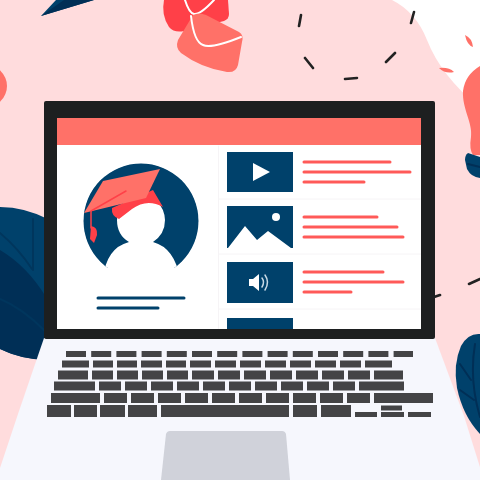
<!DOCTYPE html>
<html lang="en">
<head>
<meta charset="utf-8">
<title>Online learning laptop</title>
<style>
:root{--blush:#ffdcdd;--coral:#ff7168;--red:#ff4048;--line:#ff5a58;--navy:#00416b;--deep:#002f56;--ink:#1d1f20;--key:#444446;--body:#f6f7fd;--pad:#d0d2da;--white:#fff}
html,body{margin:0;width:480px;height:480px;overflow:hidden;background:var(--blush)}
svg{display:block}
.blush{fill:var(--blush)}.white{fill:var(--white)}.coral{fill:var(--coral)}.red{fill:var(--red)}.navy{fill:var(--navy)}.deep{fill:var(--deep)}.ink{fill:var(--ink)}.body{fill:var(--body)}.pad{fill:var(--pad)}
.stroke{fill:none;stroke-linecap:round}
.dash{stroke:#222;stroke-width:2.6}
.vein{stroke:var(--deep);stroke-width:2}
.text-red{stroke:var(--line);stroke-width:3}
.text-navy{stroke:var(--navy);stroke-width:3}
.keys{fill:none;stroke:var(--key)}
</style>
</head>
<body>
<svg width="480" height="480" viewBox="0 0 480 480" role="img" aria-label="Laptop showing an online course with a graduate profile and lesson list">
<defs>
<clipPath id="avatar-clip"><circle cx="141" cy="221" r="57.5"/></clipPath>
<clipPath id="screen-clip"><rect x="57" y="118" width="364" height="211"/></clipPath>
<g id="text-lines" class="stroke text-red"><path d="M304 0H390M304 10H410M304 20H364"/></g>
</defs>

<g id="background">
<rect class="blush" width="480" height="480"/>
<path class="white" d="M392 0Q416 12 427 40Q441 76 480 108V0Z"/>
</g>

<g id="decorations">
<path class="navy" d="M41 16L56 0H94Z"/>
<path class="deep" d="M41 16L64 0H94Z"/>
<circle class="coral" cx="-14" cy="86" r="21"/>
<g id="envelopes">
<path class="red" d="M164 0H228L229 14Q229 19 224 21L184 31Q174 33 169 27Q161 15 164 0Z"/>
<path class="stroke" d="M185 0Q189 13 194 14Q200 15 214 0" stroke="#fff" stroke-width="2"/>
<path class="coral" d="M193 15Q199 12 206 15L239 32Q244 35 242 42L238 65Q236 73 227 72Q201 68 181 53Q175 48 178 40Z"/>
<path class="stroke" d="M191 16Q194 42 203 45Q211 49 241 37" stroke="#fff" stroke-width="2"/>
</g>
<path class="stroke dash" d="M301 15L299 26M305 58L313 68M345 79L357 78M386 62L395 53M411 23L414 12M434 297L440 295M469 284L480 279"/>
<g id="light-bulb">
<path class="coral" d="M480 66Q465 75 463 91C462 109 473 123 471 137Q469 149 473 155H480Z"/>
<path class="navy" d="M468 153L480 157V178Q471 177 467 169L465 160Q465 155 468 153Z"/>
<path class="stroke" d="M468 164L480 167" stroke="#002f56" stroke-width="2"/>
<path class="coral" d="M465 35Q472 38 473 47Q467 45 465 35ZM439 68Q449 67 454 72Q445 74 439 68Z"/>
</g>
<g id="left-leaf">
<path class="navy" d="M0 207Q25 207 50 220V360Q22 360 0 349Z"/>
<path class="deep" d="M0 250Q27 266 46 297V360Q20 359 0 349Z"/>
<path class="stroke" d="M33 219V270M0 233Q18 248 32 269M0 299Q22 308 45 331" stroke="#00365d" stroke-width="2"/>
</g>
<g id="right-leaf">
<path class="navy" d="M480 334Q468 333 461 346Q453 364 457 388Q463 416 480 434Z"/>
<path class="stroke vein" d="M475 344Q469 380 480 417M460 364L471 380M460 390L474 400"/>
</g>
</g>

<g id="laptop">
<path class="body" d="M44 338H435L464 416L484 480H-4L18 414Z"/>
<g id="display">
<rect class="ink" x="44" y="101" width="391" height="238" rx="2"/>
<rect class="white" x="57" y="118" width="364" height="211"/>
<g id="course-page" clip-path="url(#screen-clip)">
<rect class="coral" x="57" y="118" width="364" height="27"/>
<path class="stroke" d="M218.500 146V329M219 199H421M219 254H421M219 309H421" stroke="#f6f4f6"/>
<g id="graduate-profile">
<g clip-path="url(#avatar-clip)">
<circle class="navy" cx="141" cy="221" r="58"/>
<path class="white" d="M103 279Q106 248 129 242Q117 235 117 220Q118 198 140 197Q164 198 165 220Q165 234 153 242Q175 248 180 279Z"/>
<path class="red" d="M112 208L153 190L163 207Q147 198 132 209L119 219Q111 216 112 208Z"/>
<path class="coral" d="M84 213L103 181L160 169L146 198Z"/>
<path class="stroke" d="M126 191L91 211V228" stroke="#ff4048" stroke-width="1.500"/>
<path class="red" d="M91 226Q98 227 97 235L94 243L90 239Z"/>
</g>
<path class="white" d="M98 268H184V281H98Z"/>
<path class="stroke text-navy" d="M98 298H184M98 308H158"/>
</g>
<g id="lesson-list">
<g id="video-lesson">
<rect class="navy" x="227" y="152" width="66" height="40"/>
<polygon class="white" points="253,163 270,172 253,181"/>
<use href="#text-lines" y="162"/>
</g>
<g id="image-lesson">
<rect class="navy" x="227" y="206" width="66" height="42"/>
<path class="white" d="M228 248L245 226L257 240L268 231L291 248Z"/>
<circle class="white" cx="276" cy="217" r="4"/>
<path class="stroke text-red" d="M304 217H377M304 227H397M304 237H403"/>
</g>
<g id="audio-lesson">
<rect class="navy" x="227" y="262" width="66" height="41"/>
<path class="white" d="M249 279H253L259 274V291L253 286H249Z"/>
<path class="stroke" d="M262 278Q265 282 262 287M265 275Q270 282 265 290" stroke="#c7d9e5" stroke-width="1.500"/>
<path class="stroke text-red" d="M304 272H383M304 282H403M304 292H351"/>
</g>
<rect class="navy" x="227" y="318" width="66" height="12"/>
</g>
</g>
</g>

<g id="keyboard" class="keys">
<path stroke-width="6" d="M66 354H413" stroke-dasharray="20 5.200"/>
<path stroke-width="7" d="M62 364h27m4 0h20m4 0h20m4 0h21m4 0h20m4 0h21m4 0h21m4 0h21m4 0h21m4 0h21m4 0h21m4 0h21m4 0h27"/>
<path stroke-width="9" d="M58 375h30m4 0h21m4 0h21m4 0h21m4 0h21m4 0h22m4 0h22m4 0h22m4 0h22m4 0h22m4 0h22m4 0h22m4 0h29"/>
<path stroke-width="9" d="M54 386h41m4 0h22m4 0h22m4 0h22m4 0h22m4 0h22m4 0h22m4 0h22m4 0h22m4 0h22m4 0h22m4 0h45"/>
<path stroke-width="10" d="M51 398h49m4 0h23m4 0h23m4 0h23m4 0h23m4 0h23m4 0h23m4 0h23m4 0h23m4 0h23m4 0h23m4 0h59"/>
<path stroke-width="12" d="M47 411h24m3 0h23m3 0h25m3 0h29m4 0h128m4 0h24m4 0h30"/>
<path stroke-width="5" d="M355 414.500h22m4 0h23m4 0h23M381 408h21"/>
</g>
<path class="pad" d="M170 431H282Q285 431 286 434L290 480H161L166 434Q167 431 170 431Z"/>
</g>
</svg>
</body>
</html>
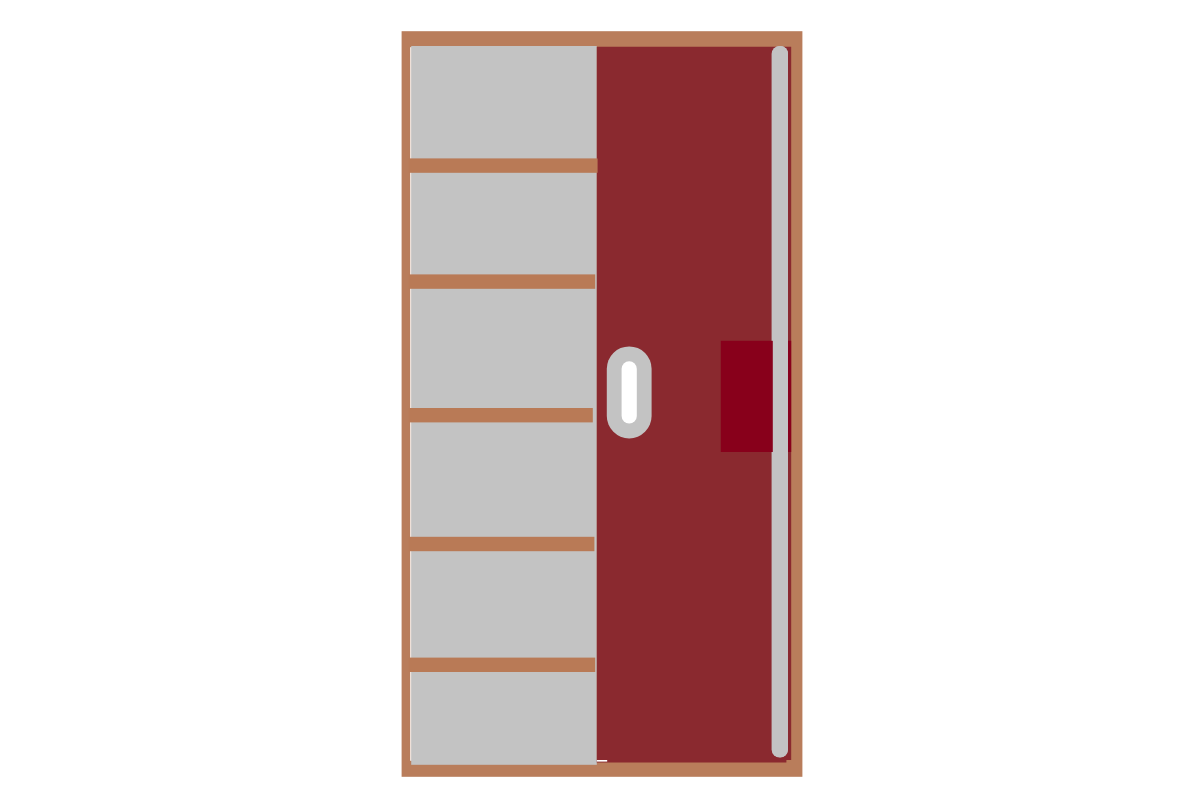
<!DOCTYPE html>
<html lang="en">
<head>
<meta charset="utf-8">
<title>Cabinet with sliding door</title>
<style>
:root {
  --paper: #ffffff;
  --wood: #b97d5b;
  --shelf: #b97a56;
  --metal: #c3c3c3;
  --door: #8a292f;
  --panel: #88001b;
}
html, body { margin: 0; width: 1200px; height: 800px; overflow: hidden; background: var(--paper); }
.cabinet { display: block; width: 1200px; height: 800px; }
.frame { fill: var(--wood); }
.gap { fill: var(--paper); }
.back, .rail, .handle-plate { fill: var(--metal); }
.shelves { fill: var(--shelf); }
.door { fill: var(--door); }
.panel { fill: var(--panel); }
.handle-slot { fill: var(--paper); }
</style>
</head>
<body>
<svg class="cabinet" viewBox="0 0 1500 1000" role="img" aria-label="Tall wooden cabinet with open grey shelves on the left and a dark red door on the right">
  <defs>
    <filter id="soft-edge" x="-20%" y="-10%" width="140%" height="120%">
      <feGaussianBlur stdDeviation="0.8"/>
    </filter>
  </defs>

  <rect class="frame" x="502" y="39" width="501" height="932"/>

  <g id="shelf-bay">
    <rect class="gap" x="512.8" y="59" width="2" height="892"/>
    <rect class="back" x="514" y="57.5" width="232" height="898.5"/>
    <g class="shelves">
      <rect x="511" y="198" width="236" height="18"/>
      <rect x="511" y="343" width="233" height="18"/>
      <rect x="511" y="510" width="230" height="18"/>
      <rect x="511" y="671" width="232" height="18"/>
      <rect x="511" y="822" width="233" height="18"/>
    </g>
  </g>

  <g id="door-bay">
    <path class="door" d="M746 58.5H989V950H983V953H746V216H747V198H746Z"/>
    <rect class="gap" x="746" y="950" width="13" height="2"/>
    <rect class="rail" x="964.5" y="57.5" width="20.5" height="889.5" rx="10" filter="url(#soft-edge)"/>
    <rect class="panel" x="901" y="426" width="88" height="139"/>
    <rect class="rail" x="966" y="57.5" width="19" height="889" rx="9.5"/>
    <g id="handle">
      <rect class="handle-plate" x="758.5" y="433" width="56" height="115" rx="28" filter="url(#soft-edge)"/>
      <rect class="handle-slot" x="777" y="451.5" width="19" height="78" rx="9.5" filter="url(#soft-edge)"/>
    </g>
  </g>
</svg>
</body>
</html>
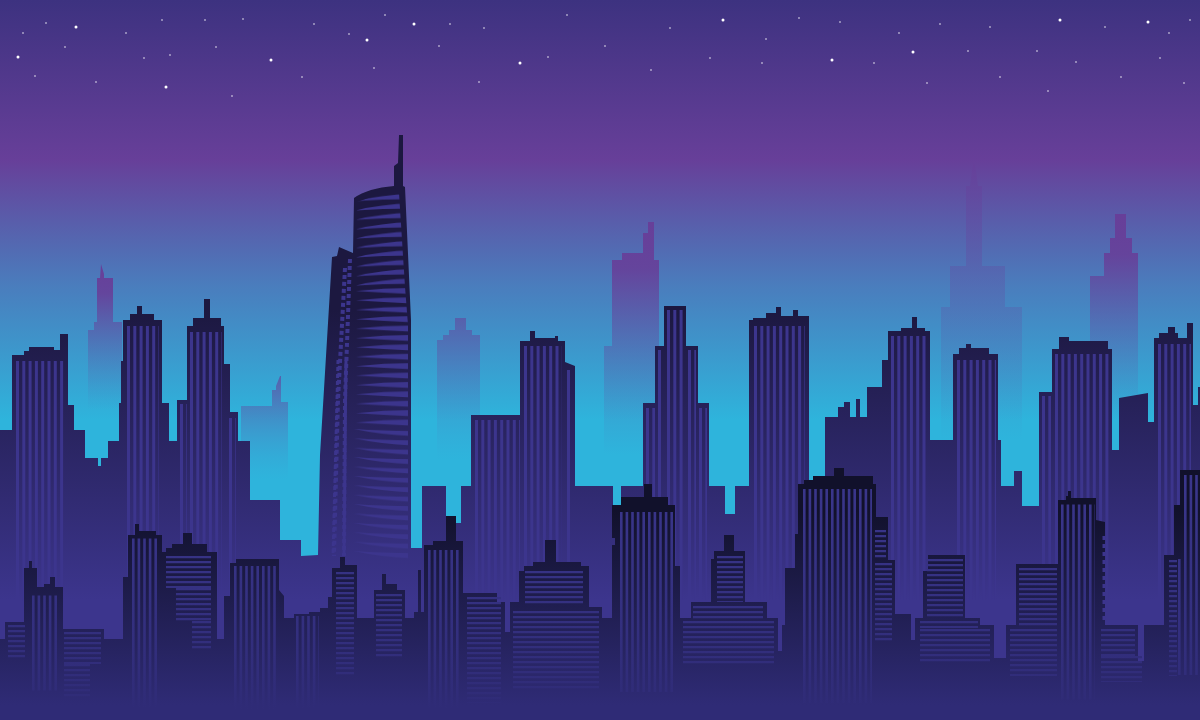
<!DOCTYPE html>
<html lang="en">
<head>
<meta charset="utf-8">
<title>Night city skyline</title>
<style>
:root {
  --sky-top: #3d3280;
  --sky-violet: #673f99;
  --sky-blue: #4a7dbd;
  --sky-cyan: #2eb4dc;
  --mid-dark: #1c1840;
  --mid-light: #3c358d;
  --front-dark: #11112b;
  --front-light: #2f2b76;
  --front-window: #3a368c;
  --star: #fff;
}
html, body { margin: 0; height: 100%; overflow: hidden; background: var(--sky-top); }
svg { display: block; width: 1200px; height: 720px; }
.far-tall { fill: url(#farTall); }
.far-low { fill: url(#farLow); }
.far-pale { fill: url(#farPale); }
.mid { fill: url(#midFill); }
.front { fill: url(#frontFill); }
.mid-windows path { fill: none; stroke: var(--mid-light); stroke-dasharray: 3 3.3; }
.tower-windows path { fill: none; stroke: var(--mid-light); stroke-dasharray: 4 3; }
.front-columns path { fill: none; stroke: url(#frontStripe); stroke-dasharray: 2.6 3; }
.front-rows path { fill: none; stroke: url(#frontStripe); stroke-dasharray: 2.2 2.8; }
.stars { fill: none; stroke: var(--star); stroke-linecap: round; }
</style>
</head>
<body>
<svg viewBox="0 0 1200 720" role="img" aria-label="Skyline of skyscrapers under a starry violet and cyan night sky">
<defs>
  <linearGradient id="sky" gradientUnits="userSpaceOnUse" x1="0" y1="0" x2="0" y2="420">
    <stop offset="0" stop-color="var(--sky-top)"/>
    <stop offset=".38" stop-color="var(--sky-violet)"/>
    <stop offset=".68" stop-color="var(--sky-blue)"/>
    <stop offset="1" stop-color="var(--sky-cyan)"/>
  </linearGradient>
  <linearGradient id="farTall" x1="0" y1="0" x2="0" y2="1">
    <stop offset="0" stop-color="#673f99"/>
    <stop offset=".2" stop-color="#673f99" stop-opacity=".9"/>
    <stop offset="1" stop-color="#4a7dbd" stop-opacity="0"/>
  </linearGradient>
  <linearGradient id="farPale" x1="0" y1="0" x2="0" y2="1">
    <stop offset="0" stop-color="#673f99" stop-opacity=".85"/>
    <stop offset=".38" stop-color="#5a5cab" stop-opacity=".6"/>
    <stop offset="1" stop-color="#4a7dbd" stop-opacity="0"/>
  </linearGradient>
  <linearGradient id="farLow" x1="0" y1="0" x2="0" y2="1">
    <stop offset="0" stop-color="#5760ac"/>
    <stop offset="1" stop-color="#3c9ad0" stop-opacity="0"/>
  </linearGradient>
  <linearGradient id="midFill" gradientUnits="userSpaceOnUse" x1="0" y1="310" x2="0" y2="600">
    <stop offset="0" stop-color="var(--mid-dark)"/>
    <stop offset="1" stop-color="var(--mid-light)"/>
  </linearGradient>
  <linearGradient id="frontFill" gradientUnits="userSpaceOnUse" x1="0" y1="510" x2="0" y2="705">
    <stop offset="0" stop-color="var(--front-dark)"/>
    <stop offset="1" stop-color="var(--front-light)"/>
  </linearGradient>
  <linearGradient id="frontStripe" gradientUnits="userSpaceOnUse" x1="0" y1="480" x2="0" y2="715">
    <stop offset="0" stop-color="var(--front-window)"/>
    <stop offset="1" stop-color="var(--front-light)"/>
  </linearGradient>
  <pattern id="slatsUp" patternUnits="userSpaceOnUse" x="354" y="193" width="60" height="9.4">
    <path d="M2 8Q26 2 58 1V6Q28 6 2 8Z" fill="var(--mid-light)"/>
  </pattern>
  <pattern id="slatsFlat" patternUnits="userSpaceOnUse" x="354" y="193" width="60" height="9.4">
    <path d="M2 4Q30 1 58 1V7Q30 6 2 4Z" fill="var(--mid-light)"/>
  </pattern>
  <pattern id="slatsDown" patternUnits="userSpaceOnUse" x="354" y="193" width="60" height="9.4">
    <path d="M0 1Q26 3 58 3V8Q28 7 0 1Z" fill="var(--mid-light)"/>
  </pattern>
</defs>

<rect id="night-sky" width="1200" height="720" fill="url(#sky)"/>

<g class="stars">
  <path stroke-width="1.5" d="M23 33h0M46 23h0M65 47h0M35 76h0M96 82h0M126 33h0M144 58h0M170 55h0M162 20h0M205 20h0M243 19h0M216 47h0M232 96h0M302 77h0M314 24h0M349 34h0M374 68h0M385 15h0M450 24h0M439 46h0M484 28h0M479 82h0M548 57h0M567 15h0M605 46h0M651 70h0M670 28h0M710 58h0M762 63h0M766 39h0M799 18h0M840 22h0M874 63h0M899 33h0M927 83h0M940 24h0M968 51h0M990 27h0M1000 77h0M1037 51h0M1048 91h0M1076 62h0M1105 27h0M1121 77h0M1160 58h0M1169 33h0M1184 83h0M1190 20h0"/>
  <path stroke-width="3" d="M18 57h0M76 27h0M166 87h0M271 60h0M367 40h0M414 24h0M520 63h0M723 20h0M832 60h0M913 52h0M1060 20h0M1148 22h0"/>
</g>

<g id="far-buildings">
  <path class="far-tall" d="M88 410V330H94V322H97V278H100L101 264L104 274V278H113V322H122V410Z"/>
  <path class="far-low" d="M241 480V406H272V390H276V386L280 376H281V402H288V480Z"/>
  <path class="far-low" d="M437 460V340H443V335H449V330H455V318H466V330H472V335H480V460Z"/>
  <path class="far-tall" d="M604 455V346H612V260H622V253H643V233H648V222H654V260H659V455Z"/>
  <path class="far-pale" d="M941 440V307H950V266H966V186H970L972 170L974 162L976 170L978 186H982V266H1005V307H1022V440Z"/>
  <path class="far-tall" d="M1090 420V276H1104V253H1110V238H1115V214H1126V238H1132V253H1138V420Z"/>
</g>

<g id="middle-buildings">
  <path class="mid" d="M0 720V430H12V355H24V351H29V347H54V350H60V334H68V405H74V430H85V458H98V466H101V458H108V441H119V403H121V361H123V320H130V314H137V306H142V314H154V320H162V403H169V441H177V400H187V326H193V318H204V299H210V318H221V326H224V364H230V412H238V441H250V500H280V540H301V556L318 555L320 455L332 257L337 256L339 247L353 253L354 198Q368 188 394 186V166L398 163L399 135H403V186L405 187L411 320V548H422V486H446V523H461V486H471V415H520V341H530V331H535V338H555V336H558V341H565V362L575 366V486H613V505H621V486H643V403H655V346H664V306H686V346H698V403H709V486H725V514H735V486H749V320H753V318H766V313H776V307H781V316H793V310H798V316H809V486H825V417H838V407H844V402H850V417H856V399H860V417H867V387H882V360H888V331H901V328H912V317H917V328H925V331H930V440H953V354H959V348H966V344H971V348H989V354H998V440H1001V486H1014V471H1022V506H1039V392H1052V349H1059V337H1069V341H1108V349H1112V450H1119V398L1148 393V422H1154V338H1159V333H1168V327H1175V333H1178V338H1187V323H1193V405H1198V387H1200V720Z"/>
  <g class="mid-windows">
    <path stroke-width="240" d="M16 481H65"/>
    <path stroke-width="274" d="M127 463H159"/>
    <path stroke-width="196" d="M180 502H187"/>
    <path stroke-width="268" d="M190 466H222"/>
    <path stroke-width="180" d="M229 508H236"/>
    <path stroke-width="180" d="M475 510H520"/>
    <path stroke-width="254" d="M524 473H562"/>
    <path stroke-width="230" d="M567 485H573"/>
    <path stroke-width="192" d="M646 504H655"/>
    <path stroke-width="250" d="M658 475H664"/>
    <path stroke-width="290" d="M667 455H685"/>
    <path stroke-width="250" d="M688 475H696"/>
    <path stroke-width="192" d="M699 504H707"/>
    <path stroke-width="274" d="M754 463H805"/>
    <path stroke-width="264" d="M891 468H928"/>
    <path stroke-width="240" d="M957 480H996"/>
    <path stroke-width="204" d="M1042 498H1051"/>
    <path stroke-width="246" d="M1055 477H1109"/>
    <path stroke-width="256" d="M1158 472H1191"/>
  </g>
  <g id="twin-tower">
    <path fill="url(#slatsUp)" d="M357 202Q376 194 399 193L405 287H355Z"/>
    <path fill="url(#slatsFlat)" d="M355 287H405L408 325V428H354Z"/>
    <path fill="url(#slatsDown)" d="M354 428H408V560H354Z"/>
    <g class="tower-windows">
      <path stroke-width="4" d="M350 259L345 400L344 556"/>
      <path stroke-width="4" d="M345 268L338 400L334 556"/>
      <path stroke-width="3" d="M346 360L344 556M338 360L333 556"/>
    </g>
  </g>
</g>

<g id="front-buildings">
  <path class="front" d="M0 720V639H5V622H24V568H29V561H32V568H37V587H44V584H50V577H55V587H63V629H104V639H123V577H128V535H135V524H139V531H156V535H162V552H166V548H172V544H183V533H192V544H207V552H217V639H224V596H230V563H236V559H279V590L284 596V618H294V614H309V612H320V608H328V597H332V568H340V557H345V565H357V618H374V590H382V574H386V584H397V590H405V618H414V612H418V570H421V612H424V545H433V541H446V516H456V541H463V593H497V602H505V632H510V602H519V571H524V566H533V562H545V540H556V562H581V566H589V607H602V618H612V545H615V538H612V505H621V497H644V484H652V497H668V505H675V566H680V618H691V602H711V559H714V551H724V535H734V551H745V602H767V618H778V651H782V625H785V568H795V534H798V484H804V480H813V476H834V468H844V476H873V484H876V517H888V560H895V614H911V640H915V618H923V571H928V555H965V618H980V625H994V658H1006V625H1016V564H1058V500H1066V496H1068V491H1071V498H1096V520L1105 522V625H1138V661H1144V625H1164V555H1174V505H1180V470H1200V720Z"/>
  <path fill="none" stroke="var(--mid-light)" stroke-width="3" stroke-dasharray="4 4" d="M1104 536V622"/>
  <g class="front-columns">
    <path stroke-width="95" d="M32 643H60"/>
    <path stroke-width="169" d="M132 623H159"/>
    <path stroke-width="144" d="M234 638H277"/>
    <path stroke-width="92" d="M296 662H319"/>
    <path stroke-width="158" d="M428 629H461"/>
    <path stroke-width="180" d="M620 602H673"/>
    <path stroke-width="214" d="M803 596H872"/>
    <path stroke-width="195" d="M1061 602H1095"/>
    <path stroke-width="116" d="M1178 617H1182"/>
    <path stroke-width="200" d="M1184 575H1200"/>
  </g>
  <g class="front-rows">
    <path stroke-width="17" d="M16.5 625V658"/>
    <path stroke-width="37" d="M82.5 632V664"/>
    <path stroke-width="26" d="M77 664V697"/>
    <path stroke-width="45" d="M188.5 556V588"/>
    <path stroke-width="35" d="M193.5 588V621"/>
    <path stroke-width="19" d="M201.5 621V650"/>
    <path stroke-width="18" d="M345 572V676"/>
    <path stroke-width="26" d="M389 594V658"/>
    <path stroke-width="34" d="M484 597V703"/>
    <path stroke-width="58" d="M554 571V606"/>
    <path stroke-width="86" d="M556 611V689"/>
    <path stroke-width="26" d="M730 556V602"/>
    <path stroke-width="70" d="M728 606V621"/>
    <path stroke-width="91" d="M728.5 621V664"/>
    <path stroke-width="11" d="M880.5 530V560"/>
    <path stroke-width="17" d="M883.5 563V643"/>
    <path stroke-width="36" d="M945 559V618"/>
    <path stroke-width="58" d="M949 621V628"/>
    <path stroke-width="70" d="M955 629V662"/>
    <path stroke-width="38" d="M1038 568V628"/>
    <path stroke-width="47" d="M1033.5 629V676"/>
    <path stroke-width="34" d="M1118 629V656"/>
    <path stroke-width="41" d="M1121.5 656V682"/>
    <path stroke-width="8" d="M1173 560V676"/>
  </g>
</g>
</svg>
</body>
</html>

• _Work order_
Check each line of the records for "deep" and copy the ones that contain it.

• _Response area_
:root{--blush:#ffdcdd;--coral:#ff7168;--red:#ff4048;--line:#ff5a58;--navy:#00416b;--deep:#002f56;--ink:#1d1f20;--key:#444446;--body:#f6f7fd;--pad:#d0d2da;--white:#fff}
.blush{fill:var(--blush)}.white{fill:var(--white)}.coral{fill:var(--coral)}.red{fill:var(--red)}.navy{fill:var(--navy)}.deep{fill:var(--deep)}.ink{fill:var(--ink)}.body{fill:var(--body)}.pad{fill:var(--pad)}
.vein{stroke:var(--deep);stroke-width:2}
<path class="deep" d="M41 16L64 0H94Z"/>
<path class="deep" d="M0 250Q27 266 46 297V360Q20 359 0 349Z"/>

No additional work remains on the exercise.